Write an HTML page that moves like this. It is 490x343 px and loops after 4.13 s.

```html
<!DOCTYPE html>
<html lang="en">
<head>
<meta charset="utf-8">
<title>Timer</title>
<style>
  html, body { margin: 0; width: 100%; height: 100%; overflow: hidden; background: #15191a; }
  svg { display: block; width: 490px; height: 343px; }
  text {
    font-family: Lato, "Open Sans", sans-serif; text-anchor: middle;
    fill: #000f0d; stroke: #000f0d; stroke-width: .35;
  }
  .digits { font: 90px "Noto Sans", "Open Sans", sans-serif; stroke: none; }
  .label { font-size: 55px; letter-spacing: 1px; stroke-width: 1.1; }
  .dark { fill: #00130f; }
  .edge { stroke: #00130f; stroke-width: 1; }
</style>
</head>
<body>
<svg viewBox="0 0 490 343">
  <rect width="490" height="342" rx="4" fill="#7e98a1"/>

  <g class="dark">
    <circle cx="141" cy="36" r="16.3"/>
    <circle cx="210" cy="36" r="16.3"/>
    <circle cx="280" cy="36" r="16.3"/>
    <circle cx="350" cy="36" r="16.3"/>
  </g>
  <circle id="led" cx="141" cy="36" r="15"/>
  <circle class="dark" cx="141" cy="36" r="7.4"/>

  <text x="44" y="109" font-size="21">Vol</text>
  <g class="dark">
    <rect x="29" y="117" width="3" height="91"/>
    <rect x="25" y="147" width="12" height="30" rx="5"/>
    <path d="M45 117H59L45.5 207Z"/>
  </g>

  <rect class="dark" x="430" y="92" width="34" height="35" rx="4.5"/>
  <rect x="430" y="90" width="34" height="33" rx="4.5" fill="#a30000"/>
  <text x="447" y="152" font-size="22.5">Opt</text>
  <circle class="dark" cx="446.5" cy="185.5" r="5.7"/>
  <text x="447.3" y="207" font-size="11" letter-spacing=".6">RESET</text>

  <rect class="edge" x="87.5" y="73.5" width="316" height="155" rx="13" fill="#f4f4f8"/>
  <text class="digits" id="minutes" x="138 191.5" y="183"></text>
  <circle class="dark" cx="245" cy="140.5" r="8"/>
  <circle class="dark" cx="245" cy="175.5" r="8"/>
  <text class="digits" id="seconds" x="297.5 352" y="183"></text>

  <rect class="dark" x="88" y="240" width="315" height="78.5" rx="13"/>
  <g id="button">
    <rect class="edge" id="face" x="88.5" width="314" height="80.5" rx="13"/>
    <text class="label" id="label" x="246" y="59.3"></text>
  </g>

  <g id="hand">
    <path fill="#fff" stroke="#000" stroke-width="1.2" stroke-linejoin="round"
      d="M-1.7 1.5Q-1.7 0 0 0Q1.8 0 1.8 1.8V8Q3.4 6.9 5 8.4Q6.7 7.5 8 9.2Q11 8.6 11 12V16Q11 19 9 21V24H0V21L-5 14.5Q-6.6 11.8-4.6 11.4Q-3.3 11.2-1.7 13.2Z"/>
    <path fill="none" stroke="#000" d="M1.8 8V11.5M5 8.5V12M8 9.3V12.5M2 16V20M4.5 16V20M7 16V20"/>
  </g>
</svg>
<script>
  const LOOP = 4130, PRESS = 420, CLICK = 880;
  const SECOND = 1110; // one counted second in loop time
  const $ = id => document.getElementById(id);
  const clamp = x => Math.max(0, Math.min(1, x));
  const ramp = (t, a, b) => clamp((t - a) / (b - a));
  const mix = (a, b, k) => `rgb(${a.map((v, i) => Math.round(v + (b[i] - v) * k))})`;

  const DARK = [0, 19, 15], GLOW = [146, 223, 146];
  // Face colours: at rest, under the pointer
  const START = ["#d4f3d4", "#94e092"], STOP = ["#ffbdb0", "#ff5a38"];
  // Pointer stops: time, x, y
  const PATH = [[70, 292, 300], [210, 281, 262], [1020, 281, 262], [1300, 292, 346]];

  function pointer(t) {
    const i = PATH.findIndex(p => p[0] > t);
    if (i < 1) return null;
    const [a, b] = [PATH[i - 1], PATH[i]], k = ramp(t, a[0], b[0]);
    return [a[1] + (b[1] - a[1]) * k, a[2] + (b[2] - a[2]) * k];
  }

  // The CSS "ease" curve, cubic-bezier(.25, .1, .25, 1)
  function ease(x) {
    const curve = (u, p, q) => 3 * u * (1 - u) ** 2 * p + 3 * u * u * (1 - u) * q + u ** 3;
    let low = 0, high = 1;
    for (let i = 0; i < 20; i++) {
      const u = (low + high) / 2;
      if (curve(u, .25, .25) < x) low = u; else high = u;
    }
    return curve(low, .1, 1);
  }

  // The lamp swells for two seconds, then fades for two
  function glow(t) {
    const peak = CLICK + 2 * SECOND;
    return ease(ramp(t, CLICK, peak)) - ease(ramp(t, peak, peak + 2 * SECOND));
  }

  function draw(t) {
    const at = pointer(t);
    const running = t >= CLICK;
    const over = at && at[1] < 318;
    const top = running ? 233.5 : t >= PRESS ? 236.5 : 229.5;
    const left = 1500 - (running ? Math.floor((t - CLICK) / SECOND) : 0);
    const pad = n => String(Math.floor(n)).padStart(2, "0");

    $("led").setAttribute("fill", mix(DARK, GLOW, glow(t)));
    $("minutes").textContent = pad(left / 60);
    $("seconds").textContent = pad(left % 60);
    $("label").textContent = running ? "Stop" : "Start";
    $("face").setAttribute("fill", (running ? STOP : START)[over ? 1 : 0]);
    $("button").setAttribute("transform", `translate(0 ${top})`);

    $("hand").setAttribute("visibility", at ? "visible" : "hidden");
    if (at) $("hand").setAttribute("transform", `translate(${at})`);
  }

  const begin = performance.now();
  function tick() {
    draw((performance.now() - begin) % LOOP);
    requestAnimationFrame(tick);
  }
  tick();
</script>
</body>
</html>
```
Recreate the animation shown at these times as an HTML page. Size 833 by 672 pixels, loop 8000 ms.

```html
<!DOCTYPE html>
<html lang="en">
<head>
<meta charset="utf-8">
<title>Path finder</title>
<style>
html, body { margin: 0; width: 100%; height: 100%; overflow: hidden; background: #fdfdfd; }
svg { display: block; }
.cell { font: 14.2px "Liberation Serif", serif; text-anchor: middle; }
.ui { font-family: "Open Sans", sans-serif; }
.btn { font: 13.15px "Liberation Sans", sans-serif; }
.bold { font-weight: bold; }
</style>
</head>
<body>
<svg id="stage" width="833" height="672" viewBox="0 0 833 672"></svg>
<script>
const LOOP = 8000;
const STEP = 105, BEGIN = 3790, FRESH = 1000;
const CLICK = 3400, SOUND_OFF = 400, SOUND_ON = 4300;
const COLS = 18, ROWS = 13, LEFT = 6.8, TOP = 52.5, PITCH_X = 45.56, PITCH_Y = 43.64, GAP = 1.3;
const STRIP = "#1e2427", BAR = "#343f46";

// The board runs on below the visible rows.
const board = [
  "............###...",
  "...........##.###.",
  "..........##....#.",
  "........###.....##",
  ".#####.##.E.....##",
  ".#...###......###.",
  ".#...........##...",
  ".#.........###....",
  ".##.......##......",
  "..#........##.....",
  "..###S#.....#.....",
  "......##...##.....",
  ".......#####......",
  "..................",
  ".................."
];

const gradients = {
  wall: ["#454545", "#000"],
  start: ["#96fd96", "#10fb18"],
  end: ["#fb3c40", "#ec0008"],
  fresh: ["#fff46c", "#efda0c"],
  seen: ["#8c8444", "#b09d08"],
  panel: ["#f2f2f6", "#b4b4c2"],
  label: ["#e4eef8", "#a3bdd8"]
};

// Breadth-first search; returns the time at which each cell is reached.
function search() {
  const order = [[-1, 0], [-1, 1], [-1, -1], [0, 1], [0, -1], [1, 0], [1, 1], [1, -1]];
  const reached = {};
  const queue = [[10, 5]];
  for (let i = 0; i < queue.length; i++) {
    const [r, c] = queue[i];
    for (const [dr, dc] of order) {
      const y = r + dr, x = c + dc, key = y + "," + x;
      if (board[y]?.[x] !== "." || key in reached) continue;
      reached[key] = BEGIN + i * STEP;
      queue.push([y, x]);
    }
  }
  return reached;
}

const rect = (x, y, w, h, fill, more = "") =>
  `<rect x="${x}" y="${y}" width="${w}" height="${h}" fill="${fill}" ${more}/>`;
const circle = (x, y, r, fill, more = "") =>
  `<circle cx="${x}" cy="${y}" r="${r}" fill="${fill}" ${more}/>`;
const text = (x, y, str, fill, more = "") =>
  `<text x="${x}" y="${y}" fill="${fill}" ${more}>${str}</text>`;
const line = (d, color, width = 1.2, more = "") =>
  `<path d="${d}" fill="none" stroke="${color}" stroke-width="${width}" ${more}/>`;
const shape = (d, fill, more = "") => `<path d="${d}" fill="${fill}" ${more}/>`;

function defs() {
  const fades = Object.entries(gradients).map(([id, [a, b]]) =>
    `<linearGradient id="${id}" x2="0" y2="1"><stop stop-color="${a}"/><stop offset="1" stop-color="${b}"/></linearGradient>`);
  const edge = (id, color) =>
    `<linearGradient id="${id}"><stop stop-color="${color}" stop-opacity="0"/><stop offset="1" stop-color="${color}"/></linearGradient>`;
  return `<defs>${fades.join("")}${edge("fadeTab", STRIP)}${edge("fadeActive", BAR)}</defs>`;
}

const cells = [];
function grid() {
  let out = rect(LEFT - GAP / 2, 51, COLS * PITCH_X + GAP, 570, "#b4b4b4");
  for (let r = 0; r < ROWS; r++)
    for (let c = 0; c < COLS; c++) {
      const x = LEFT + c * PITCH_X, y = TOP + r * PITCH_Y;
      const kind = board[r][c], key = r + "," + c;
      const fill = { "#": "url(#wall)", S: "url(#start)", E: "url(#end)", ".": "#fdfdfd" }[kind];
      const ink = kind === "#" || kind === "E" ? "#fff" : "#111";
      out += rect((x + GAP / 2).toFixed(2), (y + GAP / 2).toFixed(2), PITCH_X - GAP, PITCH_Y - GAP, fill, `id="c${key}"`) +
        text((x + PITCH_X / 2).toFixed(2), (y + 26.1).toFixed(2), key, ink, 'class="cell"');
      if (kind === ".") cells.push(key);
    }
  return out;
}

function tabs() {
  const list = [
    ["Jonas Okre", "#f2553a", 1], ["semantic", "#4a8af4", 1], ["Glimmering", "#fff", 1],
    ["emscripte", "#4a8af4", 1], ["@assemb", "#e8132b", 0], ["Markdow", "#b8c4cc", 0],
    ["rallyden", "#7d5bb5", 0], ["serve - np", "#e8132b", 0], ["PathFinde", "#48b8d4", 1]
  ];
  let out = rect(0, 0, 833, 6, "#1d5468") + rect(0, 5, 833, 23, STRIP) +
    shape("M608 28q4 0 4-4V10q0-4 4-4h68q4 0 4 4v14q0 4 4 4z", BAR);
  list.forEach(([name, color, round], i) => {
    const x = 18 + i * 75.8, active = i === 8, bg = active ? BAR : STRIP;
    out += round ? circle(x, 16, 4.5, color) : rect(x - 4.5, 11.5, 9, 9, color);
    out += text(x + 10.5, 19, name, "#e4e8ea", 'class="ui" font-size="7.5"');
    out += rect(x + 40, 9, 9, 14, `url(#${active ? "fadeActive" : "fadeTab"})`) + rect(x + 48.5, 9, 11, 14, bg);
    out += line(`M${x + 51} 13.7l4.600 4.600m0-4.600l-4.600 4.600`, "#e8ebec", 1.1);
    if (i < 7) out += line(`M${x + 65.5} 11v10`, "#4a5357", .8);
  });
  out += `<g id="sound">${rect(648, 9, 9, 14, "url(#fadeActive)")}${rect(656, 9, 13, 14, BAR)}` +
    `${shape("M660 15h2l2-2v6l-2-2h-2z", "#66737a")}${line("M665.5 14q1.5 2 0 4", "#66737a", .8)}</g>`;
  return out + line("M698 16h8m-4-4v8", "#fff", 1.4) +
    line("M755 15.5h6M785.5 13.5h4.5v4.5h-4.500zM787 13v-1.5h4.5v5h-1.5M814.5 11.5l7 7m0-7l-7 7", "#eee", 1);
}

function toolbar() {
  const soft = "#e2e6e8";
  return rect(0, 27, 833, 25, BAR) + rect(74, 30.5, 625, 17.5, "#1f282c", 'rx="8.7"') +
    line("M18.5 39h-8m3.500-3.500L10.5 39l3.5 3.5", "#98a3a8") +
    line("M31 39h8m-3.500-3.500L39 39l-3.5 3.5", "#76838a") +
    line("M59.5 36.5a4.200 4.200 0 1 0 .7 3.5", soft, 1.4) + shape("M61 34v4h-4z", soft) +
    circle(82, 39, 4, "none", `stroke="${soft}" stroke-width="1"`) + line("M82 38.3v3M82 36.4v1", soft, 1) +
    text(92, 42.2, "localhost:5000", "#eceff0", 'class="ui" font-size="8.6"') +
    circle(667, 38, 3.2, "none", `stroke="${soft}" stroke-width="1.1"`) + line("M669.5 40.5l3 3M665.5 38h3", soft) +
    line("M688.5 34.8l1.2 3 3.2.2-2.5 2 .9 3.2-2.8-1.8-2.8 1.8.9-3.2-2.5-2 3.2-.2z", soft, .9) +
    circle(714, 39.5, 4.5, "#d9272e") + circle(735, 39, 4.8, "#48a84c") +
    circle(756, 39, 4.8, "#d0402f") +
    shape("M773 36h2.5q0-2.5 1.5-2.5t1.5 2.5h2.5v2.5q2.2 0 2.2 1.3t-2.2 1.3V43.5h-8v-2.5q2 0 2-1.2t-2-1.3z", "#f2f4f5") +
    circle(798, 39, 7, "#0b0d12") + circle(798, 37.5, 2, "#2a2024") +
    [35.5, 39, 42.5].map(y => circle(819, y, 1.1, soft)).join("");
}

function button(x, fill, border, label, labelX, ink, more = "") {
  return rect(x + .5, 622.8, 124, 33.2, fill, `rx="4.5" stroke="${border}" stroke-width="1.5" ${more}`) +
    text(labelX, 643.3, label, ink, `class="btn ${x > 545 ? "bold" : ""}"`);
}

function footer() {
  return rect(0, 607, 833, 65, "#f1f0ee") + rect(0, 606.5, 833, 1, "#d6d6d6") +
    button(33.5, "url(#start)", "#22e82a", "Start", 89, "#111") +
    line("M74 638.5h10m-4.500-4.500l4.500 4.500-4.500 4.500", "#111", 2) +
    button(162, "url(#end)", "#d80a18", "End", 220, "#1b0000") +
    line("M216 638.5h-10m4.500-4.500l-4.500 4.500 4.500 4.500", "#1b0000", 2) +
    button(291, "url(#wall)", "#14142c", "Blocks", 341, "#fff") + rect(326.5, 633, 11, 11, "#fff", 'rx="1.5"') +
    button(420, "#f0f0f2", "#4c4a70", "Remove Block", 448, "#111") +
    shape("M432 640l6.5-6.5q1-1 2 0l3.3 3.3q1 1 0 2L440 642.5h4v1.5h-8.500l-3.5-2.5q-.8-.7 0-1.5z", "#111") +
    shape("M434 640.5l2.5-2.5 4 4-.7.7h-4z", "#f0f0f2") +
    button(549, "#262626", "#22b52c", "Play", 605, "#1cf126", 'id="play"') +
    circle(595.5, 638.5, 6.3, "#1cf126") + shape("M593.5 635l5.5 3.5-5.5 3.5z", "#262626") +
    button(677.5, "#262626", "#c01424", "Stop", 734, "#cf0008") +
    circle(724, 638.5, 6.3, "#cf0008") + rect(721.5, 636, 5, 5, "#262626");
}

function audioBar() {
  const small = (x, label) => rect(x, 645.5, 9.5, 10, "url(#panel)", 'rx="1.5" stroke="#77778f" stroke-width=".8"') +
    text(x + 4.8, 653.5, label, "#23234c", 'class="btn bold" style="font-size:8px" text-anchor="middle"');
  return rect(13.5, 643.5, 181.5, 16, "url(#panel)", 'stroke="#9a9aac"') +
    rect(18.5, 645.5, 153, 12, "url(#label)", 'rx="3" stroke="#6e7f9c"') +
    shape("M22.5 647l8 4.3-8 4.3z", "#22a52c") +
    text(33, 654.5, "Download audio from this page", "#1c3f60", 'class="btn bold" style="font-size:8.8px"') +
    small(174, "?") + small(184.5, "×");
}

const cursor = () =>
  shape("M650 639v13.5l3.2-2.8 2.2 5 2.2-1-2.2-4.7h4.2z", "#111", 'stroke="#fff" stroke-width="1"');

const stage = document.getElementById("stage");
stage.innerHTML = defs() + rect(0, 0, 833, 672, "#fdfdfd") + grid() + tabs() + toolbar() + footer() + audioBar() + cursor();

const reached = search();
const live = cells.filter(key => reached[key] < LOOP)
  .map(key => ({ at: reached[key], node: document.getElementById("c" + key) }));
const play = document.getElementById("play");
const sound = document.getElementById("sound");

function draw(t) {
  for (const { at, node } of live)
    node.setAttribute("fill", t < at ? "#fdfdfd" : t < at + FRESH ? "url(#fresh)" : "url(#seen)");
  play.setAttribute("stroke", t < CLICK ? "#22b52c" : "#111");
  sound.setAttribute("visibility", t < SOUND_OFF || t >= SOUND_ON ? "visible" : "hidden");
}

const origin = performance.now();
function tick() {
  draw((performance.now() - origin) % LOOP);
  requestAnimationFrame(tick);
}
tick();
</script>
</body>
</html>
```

*Action item*. Lines that contain "performance" should be pulled from the entries above and reported.

*Task solution*.
  const begin = performance.now();
    draw((performance.now() - begin) % LOOP);
const origin = performance.now();
  draw((performance.now() - origin) % LOOP);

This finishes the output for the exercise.